When my age was five and a half gandas (22) I became a widow with three daughters.  My husband left nothing at the time of his death wherewith to maintain my old father -and mother-in-law and three daughters...I sold my jewellery for his shraddha ceremony.  At last as we were on the verge of starvation God showed me a way by which we could save ouselves.  I began to spin on takli and charkha. In the morning I used to do the usual work of cleaning the house and then sit at the charkha till noon, and after cooking and feeding the old parents and daughters I would have my fill and sit spinning fine yarn on the takli.  Thus I used to spin about a tola.  The weavers used to visit our houses and buy the charkha yarn at three tolas per rupee.  Whatever amount I wanted as advance from the weavers, I could get for the asking.  This saved us from cares about food and cloth. In a few years' time I got together seven ganda rupees (Rs28).  With this I married one daughter.  And in the same way all three daughters. There was no departure from caste customs. Nobody looked down upon these daughters because I gave all concerned ....what was due to them.  When my father-in-law died I spent eleven ganda rupees (Rs 44) on his shraddha.  This money was lent me by the weavers which I repaid in a year and a half.  And all this through the grace of the charkha.  Now for 3 years we two women, mother-in-law and I, are in want of food.  The weavers do not call at the house for buying yarn.  Not only this, if the yarn is sent to the market, it is not sold even at one-fourth the old prices.  I do not know how it happened.  I asked many about it.  They say that bilati (foreign) yarn is being largely imported. The weavers buy that yarn and weave.  I had a sense of pride that bilati yarn could not be equal to my yarn, but when I got bilati yarn a saw that it was better than my yarn. I heard that its price is Rs 3 or Rs 4 per seer.  I beat my brow and said, ‘Oh God, there are sisters more distressed even than I. I had thought that all men of Bilat were rich, but now I see that there are women there who are poorer than I'. I fully realized the poverty which induced those poor women to spin.  They have sent the product of so much toil out here because they could not sell it there.  It would have been something if they were sold here at good prices.  But it has brought our ruin only.  Men cannot use the cloth out of this yarn even for two months; it rots away.  I therefore entreat the spinners over there that, if they will consider this representation, they will be able to judge whether it is fair to send yarn here or not.”
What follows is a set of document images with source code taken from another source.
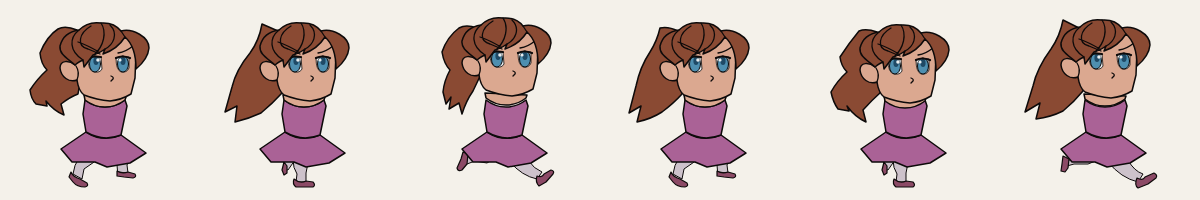
<!DOCTYPE html>
<html lang="en">
<head>
<meta charset="utf-8">
<title>Run cycle</title>
<style>
:root {
  --paper: #f4f1ea;
  --ink: #0d0a0a;
  --hair: #8a4a33;
  --skin: #dba890;
  --skin-shade: #c98f78;
  --dress: #aa6296;
  --stocking: #cdc2cb;
  --shoe: #8c4a66;
  --iris: #4e8fb0;
  --iris-dark: #1f4a66;
  --eye-white: #e9eef0;
}
html, body { margin: 0; background: var(--paper); overflow: hidden; }
.run-cycle { display: block; width: 1200px; height: 200px; }
.run-cycle path, .run-cycle ellipse { stroke: var(--ink); stroke-width: 1.5; stroke-linejoin: round; stroke-linecap: round; }
.run-cycle .hair { fill: var(--hair); }
.run-cycle .skin { fill: var(--skin); }
.run-cycle .dress { fill: var(--dress); }
.run-cycle .stocking { fill: var(--stocking); stroke-width: 1; }
.run-cycle .shoe { fill: var(--shoe); stroke-width: 1.2; }
.run-cycle .line { fill: none; stroke-width: 1.3; }
.run-cycle .lash { fill: none; stroke-width: 2.2; }
.run-cycle .white { fill: var(--eye-white); stroke-width: .8; }
.run-cycle .iris { fill: var(--iris); stroke-width: 1; }
.run-cycle .pupil { fill: var(--iris-dark); stroke: none; }
.run-cycle .glint { fill: var(--eye-white); stroke: none; }
.run-cycle .shade { fill: var(--skin-shade); stroke: none; }
</style>
</head>
<body>
<svg class="run-cycle" viewBox="0 0 1200 200" role="img" aria-label="Six frames of a girl with a ponytail running in a purple dress">
  <defs>
    <g id="head">
      <path class="skin" d="M75 65C69 60 60 60 60 68C61 77 69 83 77 80C78 87 80 92 84 95Q97 100 110 101Q121 100 131 94L135 78L136 52L128 34L98 32L78 48Z"/>
      <path class="line" d="M76 66Q80 72 77 80"/>
      <path class="white" d="M88 58Q94 55 101 57L102 69Q100 73 94 72Q88 71 88 58Z"/>
      <ellipse class="iris" cx="95" cy="64" rx="5.5" ry="8"/>
      <ellipse class="pupil" cx="96" cy="61" rx="2.6" ry="4"/>
      <circle class="glint" cx="98" cy="60" r="1.8"/>
      <path class="lash" d="M86 61Q90 55 101 57M88 56L85 54"/>
      <path class="white" d="M116 58Q122 55 129 57L129 68Q127 73 121 72Q116 70 116 58Z"/>
      <ellipse class="iris" cx="123" cy="64" rx="5.5" ry="8"/>
      <ellipse class="pupil" cx="123" cy="61" rx="2.6" ry="4"/>
      <circle class="glint" cx="120" cy="60" r="1.6"/>
      <path class="lash" d="M116 58Q122 55 130 58"/>
      <path class="line" d="M118 53Q126 52 134 45M111 76Q114 77 113 79L111 81"/>
      <path class="hair" d="M75 65C67 58 59 54 60 46C63 34 72 31 79 30Q88 21 101 23Q114 22 121 31C133 28 149 37 149 48Q148 59 136 69C136 56 133 44 125 37C120 45 112 51 103 54L105 49Q98 54 93 55L84 67L83 60Q80 61 75 65Z"/>
      <path class="line" d="M79 30C69 38 69 51 83 60M91 26C79 33 76 46 88 49L100 54M101 23C107 32 104 46 94 55M110 25C119 34 113 45 105 49M121 31L125 37M78 42Q87 45 99 52"/>
    </g>
    <g id="dress">
      <path class="dress" d="M86 132Q103 143 121 135L146 153L130 163L107 167L95 162L72 162L61 149Z"/>
      <path class="dress" d="M85 100Q94 107 105 107Q116 107 125 100L127 106L121 135Q103 142 86 132L83 114Z"/>
    </g>
    <path id="neck" class="skin" d="M84 95L126 97L125 100Q116 107 105 107Q94 107 85 100Z"/>
    <g id="legs-landing">
      <path class="stocking" d="M117 160L129 160L127 165L128 173L118 172Z"/>
      <path class="shoe" d="M117 171Q122 174 128 172L135 174Q137 177 133 178L124 177L117 176Z"/>
      <path class="stocking" d="M79 158L97 160L84 169L82 179L73 174Q74 165 79 158Z"/>
      <path class="shoe" d="M71 172Q73 177 80 179L87 183Q89 186 85 187Q77 187 73 182L69 177Z"/>
    </g>
    <g id="legs-passing">
      <path class="stocking" d="M84 160L95 160L88 170L84 169Z"/>
      <path class="shoe" d="M84 162L87 166L87 173L84 175L82 170Z"/>
      <path class="stocking" d="M93 160L108 163L106 173L106 182L96 182L97 174Q93 168 93 160Z"/>
      <path class="shoe" d="M94 179Q100 184 106 181L113 182Q116 185 113 187L96 187Q92 184 94 179Z"/>
    </g>
    <g id="legs-stride">
      <path class="stocking" d="M64 154L74 157L94 158L86 163L74 161L66 164Z"/>
      <path class="shoe" d="M62 152L67 154L66 164L61 170Q57 172 56 168L60 159Z"/>
      <path class="stocking" d="M109 162L127 160Q133 169 141 172L136 179Q121 176 109 162Z"/>
      <path class="shoe" d="M136 176Q141 178 143 174L150 170Q154 171 152 174L145 182L138 186Q134 182 136 176Z"/>
    </g>
  </defs>

  <rect width="1200" height="200" fill="var(--paper)"/>

  <g id="frame-1">
    <path class="hair" d="M77 30Q65 25 58 29Q47 36 40 53Q41 64 47 70Q37 79 30 90Q31 99 36 104L47 106L46 101Q54 111 64 115L61 104Q70 97 78 94L82 70Z"/>
    <use href="#legs-landing"/>
    <use href="#dress"/>
    <use href="#neck"/>
    <use href="#head"/>
  </g>

  <g id="frame-2" transform="translate(200)">
    <path class="hair" d="M78 31L62 24Q59 41 50 53Q36 70 32 87L25 112L37 106L35 122Q48 119 61 113Q73 103 82 93L84 70Z"/>
    <use href="#legs-passing"/>
    <use href="#dress" x="-1"/>
    <use href="#neck" x="-1"/>
    <use href="#head"/>
  </g>

  <g id="frame-3" transform="translate(401)">
    <path class="hair" d="M76 28Q65 24 58 28Q46 37 41 52Q43 64 49 70Q43 81 42 92L45 104L50 97L48 109L58 103L61 114Q65 101 72 91L82 70Z"/>
    <use href="#legs-stride"/>
    <use href="#dress"/>
    <use href="#neck" y="-2"/>
    <use href="#head" x="1" y="-5"/>
  </g>

  <g id="frame-4" transform="translate(600)">
    <path class="hair" d="M78 31Q68 26 60 28Q57 41 50 52Q40 67 36 86L29 113L41 106L37 122Q51 119 62 112Q74 103 82 94L84 70Z"/>
    <use href="#legs-landing"/>
    <use href="#dress"/>
    <use href="#neck"/>
    <use href="#head"/>
  </g>

  <g id="frame-5" transform="translate(800)">
    <path class="hair" d="M77 32Q66 28 59 31Q49 43 40 57Q41 66 47 72Q37 81 31 92Q33 102 38 109L49 111L47 106Q55 117 66 122L63 110Q72 100 80 93L83 70Z"/>
    <use href="#legs-passing"/>
    <use href="#dress"/>
    <use href="#neck" y="1"/>
    <use href="#head" y="2"/>
  </g>

  <g id="frame-6" transform="translate(1000)">
    <path class="hair" d="M79 28L63 20Q60 36 51 49Q37 68 33 86L25 112L40 103L36 119Q51 117 63 111Q74 102 83 91L84 68Z"/>
    <g>
      <path class="stocking" d="M66 160L76 160L98 160L88 164L74 164L67 166Z"/>
      <path class="shoe" d="M63 156L69 159L68 168L65 172L61 171L62 164Z"/>
      <path class="stocking" d="M108 162L128 160Q134 171 143 174L138 182Q121 178 108 162Z"/>
      <path class="shoe" d="M137 178Q143 181 145 177L154 173Q158 175 156 178L148 184L138 188Q134 185 137 178Z"/>
    </g>
    <use href="#dress"/>
    <use href="#neck" y="-1"/>
    <use href="#head" x="1" y="-3"/>
  </g>
</svg>
</body>
</html>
The English translation is printed by Gandhi in Young India in 1931 with his caustic comments on Imperial policy. We tend to forget that the Industrial Revolution was built on the suffering and devastation of millions of people and of the countryside, first in England, then wherever it spread.